The final diagnosis was portal hypertension secondary to liver cirrhosis secondary to chronic hepatitis.

Patient and relatives were advised on the diagnosis and prognosis and they understood and accepted the explanations and advices on supportive care.

At the end of the day, the following general goals in the patient management were achieved: resolution of the health problem (through acceptance of the incurable disease accompanied by comfort-supportive measures) in such as a way that the patient does not end up dead; does not have unwarranted disability and complication; is satisfied; and there are no medicolegal issues.

Mission accomplished.

Gallery of picture slides to choose from:

https://sites.google.com/site/digitalmedicalpresentation/case-of-jaundice-for-medical-presentation-using-digital-slides

Advertisements
This entry was posted in Asian Medical Students Conference - 2012, Powerful Presentation.
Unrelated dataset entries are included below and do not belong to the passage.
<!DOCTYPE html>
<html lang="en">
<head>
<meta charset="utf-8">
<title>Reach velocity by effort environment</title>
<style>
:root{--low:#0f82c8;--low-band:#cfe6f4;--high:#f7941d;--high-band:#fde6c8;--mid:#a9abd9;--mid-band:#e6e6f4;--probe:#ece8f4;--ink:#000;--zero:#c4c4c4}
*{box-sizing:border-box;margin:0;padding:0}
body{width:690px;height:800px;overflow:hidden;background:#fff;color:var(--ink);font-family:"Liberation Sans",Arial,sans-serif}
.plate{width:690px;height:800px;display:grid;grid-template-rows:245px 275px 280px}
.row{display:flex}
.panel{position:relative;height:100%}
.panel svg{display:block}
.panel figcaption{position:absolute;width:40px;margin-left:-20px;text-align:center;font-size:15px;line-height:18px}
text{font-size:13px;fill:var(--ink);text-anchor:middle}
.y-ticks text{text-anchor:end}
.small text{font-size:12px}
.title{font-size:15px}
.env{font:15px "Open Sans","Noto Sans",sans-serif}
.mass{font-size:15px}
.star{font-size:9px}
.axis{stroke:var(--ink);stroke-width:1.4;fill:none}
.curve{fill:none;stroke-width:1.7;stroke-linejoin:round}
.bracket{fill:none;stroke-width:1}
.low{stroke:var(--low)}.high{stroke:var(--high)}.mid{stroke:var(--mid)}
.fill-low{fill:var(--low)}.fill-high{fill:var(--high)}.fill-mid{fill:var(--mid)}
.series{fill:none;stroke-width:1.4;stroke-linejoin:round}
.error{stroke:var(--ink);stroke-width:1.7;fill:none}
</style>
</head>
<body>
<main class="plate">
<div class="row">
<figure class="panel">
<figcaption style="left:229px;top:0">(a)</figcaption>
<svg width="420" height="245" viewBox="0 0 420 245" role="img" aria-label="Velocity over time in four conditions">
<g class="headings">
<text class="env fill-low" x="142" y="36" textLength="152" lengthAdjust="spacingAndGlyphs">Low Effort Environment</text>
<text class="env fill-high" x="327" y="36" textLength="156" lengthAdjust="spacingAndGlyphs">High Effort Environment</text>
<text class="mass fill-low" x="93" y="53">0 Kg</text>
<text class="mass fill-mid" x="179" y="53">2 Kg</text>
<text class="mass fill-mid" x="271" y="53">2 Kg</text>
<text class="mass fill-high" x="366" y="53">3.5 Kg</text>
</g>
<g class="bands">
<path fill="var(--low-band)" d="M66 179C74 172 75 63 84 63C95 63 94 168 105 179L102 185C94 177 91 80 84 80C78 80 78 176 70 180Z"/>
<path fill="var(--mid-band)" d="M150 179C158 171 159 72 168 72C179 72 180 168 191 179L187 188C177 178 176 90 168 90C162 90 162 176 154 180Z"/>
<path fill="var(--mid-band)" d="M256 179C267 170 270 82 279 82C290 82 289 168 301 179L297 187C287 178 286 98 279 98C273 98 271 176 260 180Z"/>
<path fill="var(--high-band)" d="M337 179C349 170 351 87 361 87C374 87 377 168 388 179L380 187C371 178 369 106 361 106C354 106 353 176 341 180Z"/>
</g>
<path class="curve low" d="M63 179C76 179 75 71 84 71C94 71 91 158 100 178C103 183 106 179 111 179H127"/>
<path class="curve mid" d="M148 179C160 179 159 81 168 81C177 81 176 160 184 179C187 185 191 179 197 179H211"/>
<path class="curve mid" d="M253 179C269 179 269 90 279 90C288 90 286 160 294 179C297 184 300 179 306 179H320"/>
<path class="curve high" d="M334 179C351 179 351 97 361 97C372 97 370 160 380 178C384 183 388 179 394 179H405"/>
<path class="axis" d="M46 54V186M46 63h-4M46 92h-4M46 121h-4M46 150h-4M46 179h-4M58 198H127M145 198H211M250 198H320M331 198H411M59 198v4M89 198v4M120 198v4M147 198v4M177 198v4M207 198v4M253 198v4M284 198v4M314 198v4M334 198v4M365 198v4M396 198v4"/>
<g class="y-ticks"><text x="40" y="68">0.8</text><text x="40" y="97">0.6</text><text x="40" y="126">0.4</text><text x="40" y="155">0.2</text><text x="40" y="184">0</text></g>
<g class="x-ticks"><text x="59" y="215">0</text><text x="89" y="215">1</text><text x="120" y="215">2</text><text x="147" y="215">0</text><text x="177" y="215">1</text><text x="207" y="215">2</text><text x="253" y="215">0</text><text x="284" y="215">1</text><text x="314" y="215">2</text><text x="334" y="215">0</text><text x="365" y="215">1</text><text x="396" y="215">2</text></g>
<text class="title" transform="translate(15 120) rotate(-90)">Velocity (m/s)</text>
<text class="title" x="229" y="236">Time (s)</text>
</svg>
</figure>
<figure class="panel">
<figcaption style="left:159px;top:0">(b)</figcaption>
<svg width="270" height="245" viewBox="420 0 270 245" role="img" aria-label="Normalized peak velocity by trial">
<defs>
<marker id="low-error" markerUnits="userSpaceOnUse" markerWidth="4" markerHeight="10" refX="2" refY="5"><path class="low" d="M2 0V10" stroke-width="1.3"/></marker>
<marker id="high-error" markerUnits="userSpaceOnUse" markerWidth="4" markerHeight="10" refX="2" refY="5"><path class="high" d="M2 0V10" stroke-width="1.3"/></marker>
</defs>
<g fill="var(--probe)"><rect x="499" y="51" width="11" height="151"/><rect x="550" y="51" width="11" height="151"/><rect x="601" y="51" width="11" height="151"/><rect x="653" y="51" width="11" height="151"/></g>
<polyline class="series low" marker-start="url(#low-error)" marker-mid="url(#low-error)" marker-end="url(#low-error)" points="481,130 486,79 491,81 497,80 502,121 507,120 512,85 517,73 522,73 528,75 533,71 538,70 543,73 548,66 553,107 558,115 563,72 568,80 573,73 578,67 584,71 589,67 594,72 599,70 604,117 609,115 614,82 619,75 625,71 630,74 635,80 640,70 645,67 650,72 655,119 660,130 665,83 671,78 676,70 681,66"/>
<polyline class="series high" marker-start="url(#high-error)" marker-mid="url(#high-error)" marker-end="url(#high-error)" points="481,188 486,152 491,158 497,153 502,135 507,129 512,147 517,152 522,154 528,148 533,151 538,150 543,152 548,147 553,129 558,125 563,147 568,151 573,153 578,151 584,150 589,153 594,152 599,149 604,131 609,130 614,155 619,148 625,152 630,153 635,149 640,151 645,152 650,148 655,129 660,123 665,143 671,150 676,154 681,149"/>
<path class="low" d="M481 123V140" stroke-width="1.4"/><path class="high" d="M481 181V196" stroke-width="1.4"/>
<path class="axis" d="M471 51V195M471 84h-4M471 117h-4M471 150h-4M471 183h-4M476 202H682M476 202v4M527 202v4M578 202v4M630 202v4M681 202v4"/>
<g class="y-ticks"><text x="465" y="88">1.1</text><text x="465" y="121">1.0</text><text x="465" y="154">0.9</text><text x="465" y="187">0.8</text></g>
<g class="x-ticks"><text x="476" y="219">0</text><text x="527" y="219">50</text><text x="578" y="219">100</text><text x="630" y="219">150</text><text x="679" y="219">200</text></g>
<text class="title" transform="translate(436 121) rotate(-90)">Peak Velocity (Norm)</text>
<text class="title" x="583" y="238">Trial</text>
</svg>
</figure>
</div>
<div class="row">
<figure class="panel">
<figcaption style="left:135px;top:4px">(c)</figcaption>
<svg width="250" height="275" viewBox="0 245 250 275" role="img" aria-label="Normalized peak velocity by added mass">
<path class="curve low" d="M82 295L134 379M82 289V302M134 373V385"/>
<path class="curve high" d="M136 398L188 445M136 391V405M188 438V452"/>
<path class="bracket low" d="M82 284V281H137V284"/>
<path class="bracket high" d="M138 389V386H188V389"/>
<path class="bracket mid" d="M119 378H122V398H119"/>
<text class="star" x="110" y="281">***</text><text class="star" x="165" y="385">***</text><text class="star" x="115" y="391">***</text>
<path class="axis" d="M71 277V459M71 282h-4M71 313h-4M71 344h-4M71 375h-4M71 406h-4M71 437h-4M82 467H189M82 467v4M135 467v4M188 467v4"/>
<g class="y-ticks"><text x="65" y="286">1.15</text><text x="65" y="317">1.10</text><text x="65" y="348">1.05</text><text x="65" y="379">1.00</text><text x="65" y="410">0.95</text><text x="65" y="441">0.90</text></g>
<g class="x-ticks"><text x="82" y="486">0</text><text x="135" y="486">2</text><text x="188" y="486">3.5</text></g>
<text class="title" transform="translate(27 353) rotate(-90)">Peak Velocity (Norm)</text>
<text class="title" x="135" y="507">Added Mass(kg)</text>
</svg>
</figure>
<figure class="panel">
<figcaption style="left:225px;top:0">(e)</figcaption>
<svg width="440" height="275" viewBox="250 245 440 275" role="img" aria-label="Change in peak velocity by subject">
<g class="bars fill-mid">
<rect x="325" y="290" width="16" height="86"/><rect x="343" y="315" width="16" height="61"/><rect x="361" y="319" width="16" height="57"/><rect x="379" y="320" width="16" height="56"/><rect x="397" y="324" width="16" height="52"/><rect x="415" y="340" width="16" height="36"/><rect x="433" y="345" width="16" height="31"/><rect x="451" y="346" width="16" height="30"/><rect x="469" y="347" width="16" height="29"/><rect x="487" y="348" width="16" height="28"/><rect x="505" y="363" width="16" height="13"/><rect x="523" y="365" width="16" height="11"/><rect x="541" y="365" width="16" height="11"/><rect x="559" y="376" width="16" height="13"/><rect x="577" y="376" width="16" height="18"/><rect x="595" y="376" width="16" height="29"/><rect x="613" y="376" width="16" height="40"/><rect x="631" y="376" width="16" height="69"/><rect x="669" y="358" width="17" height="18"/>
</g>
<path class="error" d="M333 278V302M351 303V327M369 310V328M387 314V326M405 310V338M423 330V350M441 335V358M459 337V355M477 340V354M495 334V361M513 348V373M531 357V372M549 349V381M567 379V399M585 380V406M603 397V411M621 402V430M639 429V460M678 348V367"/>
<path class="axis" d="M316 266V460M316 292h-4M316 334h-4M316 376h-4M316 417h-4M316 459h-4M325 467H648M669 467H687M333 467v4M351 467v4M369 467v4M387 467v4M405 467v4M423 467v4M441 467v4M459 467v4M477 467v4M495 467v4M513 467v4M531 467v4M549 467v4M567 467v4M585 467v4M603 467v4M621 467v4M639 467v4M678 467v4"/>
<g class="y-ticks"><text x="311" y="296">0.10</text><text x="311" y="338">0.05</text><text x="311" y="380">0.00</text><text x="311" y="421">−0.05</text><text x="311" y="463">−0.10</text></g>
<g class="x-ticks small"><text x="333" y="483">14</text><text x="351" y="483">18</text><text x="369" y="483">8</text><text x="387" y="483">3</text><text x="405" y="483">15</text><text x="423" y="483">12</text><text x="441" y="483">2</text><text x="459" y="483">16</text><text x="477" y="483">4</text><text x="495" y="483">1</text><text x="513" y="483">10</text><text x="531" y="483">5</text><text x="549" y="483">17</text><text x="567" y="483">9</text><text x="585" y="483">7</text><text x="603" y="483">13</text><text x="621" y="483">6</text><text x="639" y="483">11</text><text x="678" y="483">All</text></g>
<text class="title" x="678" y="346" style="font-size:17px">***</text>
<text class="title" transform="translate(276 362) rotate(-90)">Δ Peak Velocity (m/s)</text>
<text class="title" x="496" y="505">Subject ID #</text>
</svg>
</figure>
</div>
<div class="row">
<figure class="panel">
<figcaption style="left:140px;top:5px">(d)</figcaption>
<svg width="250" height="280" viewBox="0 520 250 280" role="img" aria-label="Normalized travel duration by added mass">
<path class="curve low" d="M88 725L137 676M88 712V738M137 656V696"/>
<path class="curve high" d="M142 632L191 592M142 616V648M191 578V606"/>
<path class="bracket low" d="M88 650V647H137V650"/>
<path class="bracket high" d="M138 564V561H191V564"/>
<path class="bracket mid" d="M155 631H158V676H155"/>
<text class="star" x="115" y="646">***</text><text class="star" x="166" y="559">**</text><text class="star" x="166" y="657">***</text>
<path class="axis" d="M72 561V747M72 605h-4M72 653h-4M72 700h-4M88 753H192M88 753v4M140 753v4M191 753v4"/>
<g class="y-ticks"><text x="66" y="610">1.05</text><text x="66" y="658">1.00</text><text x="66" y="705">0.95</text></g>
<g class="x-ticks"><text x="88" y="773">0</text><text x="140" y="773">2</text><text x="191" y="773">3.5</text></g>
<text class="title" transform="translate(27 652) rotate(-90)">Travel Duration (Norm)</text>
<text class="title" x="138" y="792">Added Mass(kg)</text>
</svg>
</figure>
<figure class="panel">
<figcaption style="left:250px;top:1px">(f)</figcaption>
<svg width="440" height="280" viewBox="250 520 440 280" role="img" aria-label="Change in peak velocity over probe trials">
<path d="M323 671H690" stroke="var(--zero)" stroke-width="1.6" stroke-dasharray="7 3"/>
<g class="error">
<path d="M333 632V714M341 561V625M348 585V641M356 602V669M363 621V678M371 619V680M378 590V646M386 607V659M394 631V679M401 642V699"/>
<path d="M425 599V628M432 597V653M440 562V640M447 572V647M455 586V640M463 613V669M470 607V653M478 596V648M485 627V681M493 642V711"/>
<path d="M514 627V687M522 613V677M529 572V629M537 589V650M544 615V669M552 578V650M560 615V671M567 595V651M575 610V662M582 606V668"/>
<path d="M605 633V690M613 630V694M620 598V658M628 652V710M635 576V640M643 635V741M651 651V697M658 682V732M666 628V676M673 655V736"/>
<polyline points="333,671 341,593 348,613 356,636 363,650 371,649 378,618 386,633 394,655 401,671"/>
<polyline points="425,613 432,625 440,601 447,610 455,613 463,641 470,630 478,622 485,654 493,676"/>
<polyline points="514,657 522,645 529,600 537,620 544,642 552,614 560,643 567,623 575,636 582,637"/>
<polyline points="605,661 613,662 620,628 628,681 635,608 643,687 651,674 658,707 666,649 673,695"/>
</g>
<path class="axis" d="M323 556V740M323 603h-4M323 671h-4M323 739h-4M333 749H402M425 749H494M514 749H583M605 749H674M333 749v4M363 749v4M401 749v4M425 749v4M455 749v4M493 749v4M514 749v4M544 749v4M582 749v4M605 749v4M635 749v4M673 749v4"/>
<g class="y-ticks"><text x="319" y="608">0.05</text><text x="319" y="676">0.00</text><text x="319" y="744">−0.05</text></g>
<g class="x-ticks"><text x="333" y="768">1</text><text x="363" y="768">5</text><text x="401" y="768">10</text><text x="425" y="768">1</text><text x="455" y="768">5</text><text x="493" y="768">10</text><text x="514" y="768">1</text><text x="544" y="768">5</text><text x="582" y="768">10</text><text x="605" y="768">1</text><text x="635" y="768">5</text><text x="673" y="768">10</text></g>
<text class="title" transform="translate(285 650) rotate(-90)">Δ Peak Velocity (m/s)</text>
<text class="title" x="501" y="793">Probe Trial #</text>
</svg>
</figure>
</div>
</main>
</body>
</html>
Bookmark the permalink.

Leave a Reply

Fill in your details below or click an icon to log in:

WordPress.com Logo

You are commenting using your WordPress.com account. Log Out / Change )

Twitter picture

You are commenting using your Twitter account. Log Out / Change )

Facebook photo

You are commenting using your Facebook account. Log Out / Change )

Google+ photo

You are commenting using your Google+ account. Log Out / Change )

Connecting to %s